EXERCISE INSTRUCTIONS >>
For the string "return", count the lines in the records below that contain it. Answer with that number alone.
# # # # #
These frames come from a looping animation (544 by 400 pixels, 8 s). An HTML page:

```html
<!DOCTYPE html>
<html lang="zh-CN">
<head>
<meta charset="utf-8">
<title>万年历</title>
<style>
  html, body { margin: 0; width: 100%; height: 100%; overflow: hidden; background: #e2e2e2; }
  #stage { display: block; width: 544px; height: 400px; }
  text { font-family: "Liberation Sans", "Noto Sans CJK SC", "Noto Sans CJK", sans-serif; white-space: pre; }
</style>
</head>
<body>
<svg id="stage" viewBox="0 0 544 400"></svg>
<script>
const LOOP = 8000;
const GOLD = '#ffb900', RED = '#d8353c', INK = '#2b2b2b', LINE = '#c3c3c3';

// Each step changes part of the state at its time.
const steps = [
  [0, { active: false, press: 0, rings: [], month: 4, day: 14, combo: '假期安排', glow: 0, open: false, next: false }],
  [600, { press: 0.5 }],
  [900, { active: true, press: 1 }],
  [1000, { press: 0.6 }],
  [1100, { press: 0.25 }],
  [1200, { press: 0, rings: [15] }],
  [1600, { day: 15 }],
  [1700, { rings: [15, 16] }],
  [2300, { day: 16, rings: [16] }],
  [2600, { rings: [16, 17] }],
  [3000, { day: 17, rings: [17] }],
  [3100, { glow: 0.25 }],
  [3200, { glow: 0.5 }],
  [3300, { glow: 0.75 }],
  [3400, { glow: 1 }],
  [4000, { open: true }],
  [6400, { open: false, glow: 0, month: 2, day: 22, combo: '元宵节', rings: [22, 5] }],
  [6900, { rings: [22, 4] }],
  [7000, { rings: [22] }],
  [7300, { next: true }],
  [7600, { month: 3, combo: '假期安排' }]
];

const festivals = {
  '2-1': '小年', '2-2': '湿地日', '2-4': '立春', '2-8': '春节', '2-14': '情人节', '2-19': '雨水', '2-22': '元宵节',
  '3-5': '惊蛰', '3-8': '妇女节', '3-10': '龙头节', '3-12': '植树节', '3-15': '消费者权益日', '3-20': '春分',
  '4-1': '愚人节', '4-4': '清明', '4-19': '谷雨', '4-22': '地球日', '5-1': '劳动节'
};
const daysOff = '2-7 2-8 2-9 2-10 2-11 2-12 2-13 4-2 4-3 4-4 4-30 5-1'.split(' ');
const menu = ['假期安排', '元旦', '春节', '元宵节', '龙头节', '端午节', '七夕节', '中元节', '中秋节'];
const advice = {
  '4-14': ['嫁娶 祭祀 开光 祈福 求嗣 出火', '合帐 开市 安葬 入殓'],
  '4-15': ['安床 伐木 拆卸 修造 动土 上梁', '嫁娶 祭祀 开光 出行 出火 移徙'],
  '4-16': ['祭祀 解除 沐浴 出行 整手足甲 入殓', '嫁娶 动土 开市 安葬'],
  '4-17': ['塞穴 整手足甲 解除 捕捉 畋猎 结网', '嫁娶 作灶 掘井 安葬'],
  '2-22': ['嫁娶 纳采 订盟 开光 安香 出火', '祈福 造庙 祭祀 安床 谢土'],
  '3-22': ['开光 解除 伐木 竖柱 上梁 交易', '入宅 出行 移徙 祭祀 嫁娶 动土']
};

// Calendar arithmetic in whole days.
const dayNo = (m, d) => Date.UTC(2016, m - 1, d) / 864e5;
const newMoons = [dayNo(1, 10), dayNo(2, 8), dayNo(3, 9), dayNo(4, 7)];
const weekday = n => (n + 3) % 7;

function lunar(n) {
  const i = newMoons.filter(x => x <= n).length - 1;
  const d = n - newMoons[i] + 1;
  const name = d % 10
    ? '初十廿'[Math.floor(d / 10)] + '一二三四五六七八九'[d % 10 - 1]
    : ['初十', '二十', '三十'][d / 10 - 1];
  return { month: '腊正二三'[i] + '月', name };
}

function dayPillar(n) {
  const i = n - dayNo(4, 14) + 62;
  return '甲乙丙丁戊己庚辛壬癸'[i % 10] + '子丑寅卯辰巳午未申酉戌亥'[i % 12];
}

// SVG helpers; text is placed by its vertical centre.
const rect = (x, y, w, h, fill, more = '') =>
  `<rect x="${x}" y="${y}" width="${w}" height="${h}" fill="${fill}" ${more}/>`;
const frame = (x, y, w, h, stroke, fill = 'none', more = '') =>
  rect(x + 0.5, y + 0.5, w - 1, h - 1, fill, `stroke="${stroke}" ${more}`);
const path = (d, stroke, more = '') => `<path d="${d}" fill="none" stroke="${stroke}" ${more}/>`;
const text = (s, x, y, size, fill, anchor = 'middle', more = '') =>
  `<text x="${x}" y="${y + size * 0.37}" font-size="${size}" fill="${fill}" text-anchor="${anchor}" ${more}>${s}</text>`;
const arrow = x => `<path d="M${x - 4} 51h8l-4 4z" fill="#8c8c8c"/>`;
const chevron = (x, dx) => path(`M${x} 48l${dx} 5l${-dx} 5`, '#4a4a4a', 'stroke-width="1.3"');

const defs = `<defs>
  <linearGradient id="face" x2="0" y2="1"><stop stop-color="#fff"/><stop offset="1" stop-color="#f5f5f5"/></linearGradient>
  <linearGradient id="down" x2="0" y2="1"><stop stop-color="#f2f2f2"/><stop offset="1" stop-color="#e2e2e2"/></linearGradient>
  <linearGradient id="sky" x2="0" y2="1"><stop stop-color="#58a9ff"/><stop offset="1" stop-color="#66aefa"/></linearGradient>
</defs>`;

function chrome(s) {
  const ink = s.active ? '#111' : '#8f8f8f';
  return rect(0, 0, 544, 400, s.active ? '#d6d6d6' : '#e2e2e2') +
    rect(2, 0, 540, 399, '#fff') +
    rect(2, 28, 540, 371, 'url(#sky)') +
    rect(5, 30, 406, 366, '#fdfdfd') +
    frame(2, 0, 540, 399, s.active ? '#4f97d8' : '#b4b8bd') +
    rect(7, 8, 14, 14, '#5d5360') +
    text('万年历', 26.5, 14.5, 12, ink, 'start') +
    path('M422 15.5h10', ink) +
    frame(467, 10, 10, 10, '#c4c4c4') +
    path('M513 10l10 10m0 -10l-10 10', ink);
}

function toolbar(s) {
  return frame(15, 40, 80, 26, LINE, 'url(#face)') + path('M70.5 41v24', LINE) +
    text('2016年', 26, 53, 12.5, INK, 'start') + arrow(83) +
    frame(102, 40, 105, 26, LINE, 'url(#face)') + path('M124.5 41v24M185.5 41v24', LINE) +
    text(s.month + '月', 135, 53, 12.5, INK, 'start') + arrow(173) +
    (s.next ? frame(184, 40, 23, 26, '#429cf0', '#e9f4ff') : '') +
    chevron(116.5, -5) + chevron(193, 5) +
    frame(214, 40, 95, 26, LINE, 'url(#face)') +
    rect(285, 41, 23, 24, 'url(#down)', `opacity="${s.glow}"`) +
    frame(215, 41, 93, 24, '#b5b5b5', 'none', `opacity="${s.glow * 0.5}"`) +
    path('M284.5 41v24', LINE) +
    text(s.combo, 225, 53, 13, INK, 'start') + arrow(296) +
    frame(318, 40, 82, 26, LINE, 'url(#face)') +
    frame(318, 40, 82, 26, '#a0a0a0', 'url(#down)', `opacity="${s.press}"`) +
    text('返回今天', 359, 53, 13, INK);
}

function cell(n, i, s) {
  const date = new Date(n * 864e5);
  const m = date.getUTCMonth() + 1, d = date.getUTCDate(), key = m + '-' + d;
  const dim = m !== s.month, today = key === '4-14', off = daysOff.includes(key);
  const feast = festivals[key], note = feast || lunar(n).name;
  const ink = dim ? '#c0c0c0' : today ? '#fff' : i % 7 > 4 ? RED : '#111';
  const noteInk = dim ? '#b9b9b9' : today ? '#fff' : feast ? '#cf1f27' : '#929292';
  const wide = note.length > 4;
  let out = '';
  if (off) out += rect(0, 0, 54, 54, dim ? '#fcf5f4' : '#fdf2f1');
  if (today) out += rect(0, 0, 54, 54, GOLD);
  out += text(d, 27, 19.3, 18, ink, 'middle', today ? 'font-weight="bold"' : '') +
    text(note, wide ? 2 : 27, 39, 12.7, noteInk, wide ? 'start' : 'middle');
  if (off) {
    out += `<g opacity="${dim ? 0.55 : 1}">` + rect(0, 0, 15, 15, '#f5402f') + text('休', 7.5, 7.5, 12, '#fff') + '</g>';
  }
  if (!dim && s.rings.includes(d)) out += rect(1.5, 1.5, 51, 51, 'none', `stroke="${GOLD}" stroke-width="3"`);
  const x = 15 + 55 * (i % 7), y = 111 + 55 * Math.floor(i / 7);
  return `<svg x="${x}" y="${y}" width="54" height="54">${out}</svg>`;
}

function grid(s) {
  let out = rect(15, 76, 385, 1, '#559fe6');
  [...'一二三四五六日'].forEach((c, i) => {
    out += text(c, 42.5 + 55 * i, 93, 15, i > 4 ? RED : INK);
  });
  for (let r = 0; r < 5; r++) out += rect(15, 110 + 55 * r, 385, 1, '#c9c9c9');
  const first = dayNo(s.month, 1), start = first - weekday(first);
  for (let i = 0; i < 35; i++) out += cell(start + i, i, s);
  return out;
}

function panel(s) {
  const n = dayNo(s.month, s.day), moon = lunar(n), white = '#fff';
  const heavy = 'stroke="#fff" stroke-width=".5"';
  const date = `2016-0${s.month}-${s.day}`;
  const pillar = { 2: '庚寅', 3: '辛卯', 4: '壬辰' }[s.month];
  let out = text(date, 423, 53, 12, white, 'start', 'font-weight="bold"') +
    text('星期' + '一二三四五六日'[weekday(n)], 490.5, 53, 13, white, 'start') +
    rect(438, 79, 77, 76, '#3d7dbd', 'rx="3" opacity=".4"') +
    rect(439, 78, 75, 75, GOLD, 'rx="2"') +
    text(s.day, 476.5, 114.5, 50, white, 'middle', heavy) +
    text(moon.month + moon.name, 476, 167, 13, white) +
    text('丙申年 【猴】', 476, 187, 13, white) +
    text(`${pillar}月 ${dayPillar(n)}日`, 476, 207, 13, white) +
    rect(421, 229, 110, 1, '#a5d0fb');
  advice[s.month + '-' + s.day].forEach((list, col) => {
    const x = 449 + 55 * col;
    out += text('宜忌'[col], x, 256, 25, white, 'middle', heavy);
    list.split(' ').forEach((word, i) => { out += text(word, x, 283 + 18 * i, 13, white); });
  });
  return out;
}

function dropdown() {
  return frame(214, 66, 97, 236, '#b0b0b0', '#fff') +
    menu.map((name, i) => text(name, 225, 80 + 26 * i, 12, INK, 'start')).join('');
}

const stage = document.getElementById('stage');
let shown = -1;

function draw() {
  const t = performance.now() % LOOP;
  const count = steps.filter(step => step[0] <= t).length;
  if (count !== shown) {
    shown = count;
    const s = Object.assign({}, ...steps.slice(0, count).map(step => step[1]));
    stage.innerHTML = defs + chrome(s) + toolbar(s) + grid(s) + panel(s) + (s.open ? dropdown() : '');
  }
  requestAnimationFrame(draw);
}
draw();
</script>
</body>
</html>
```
# # # # #
RESULT >>
8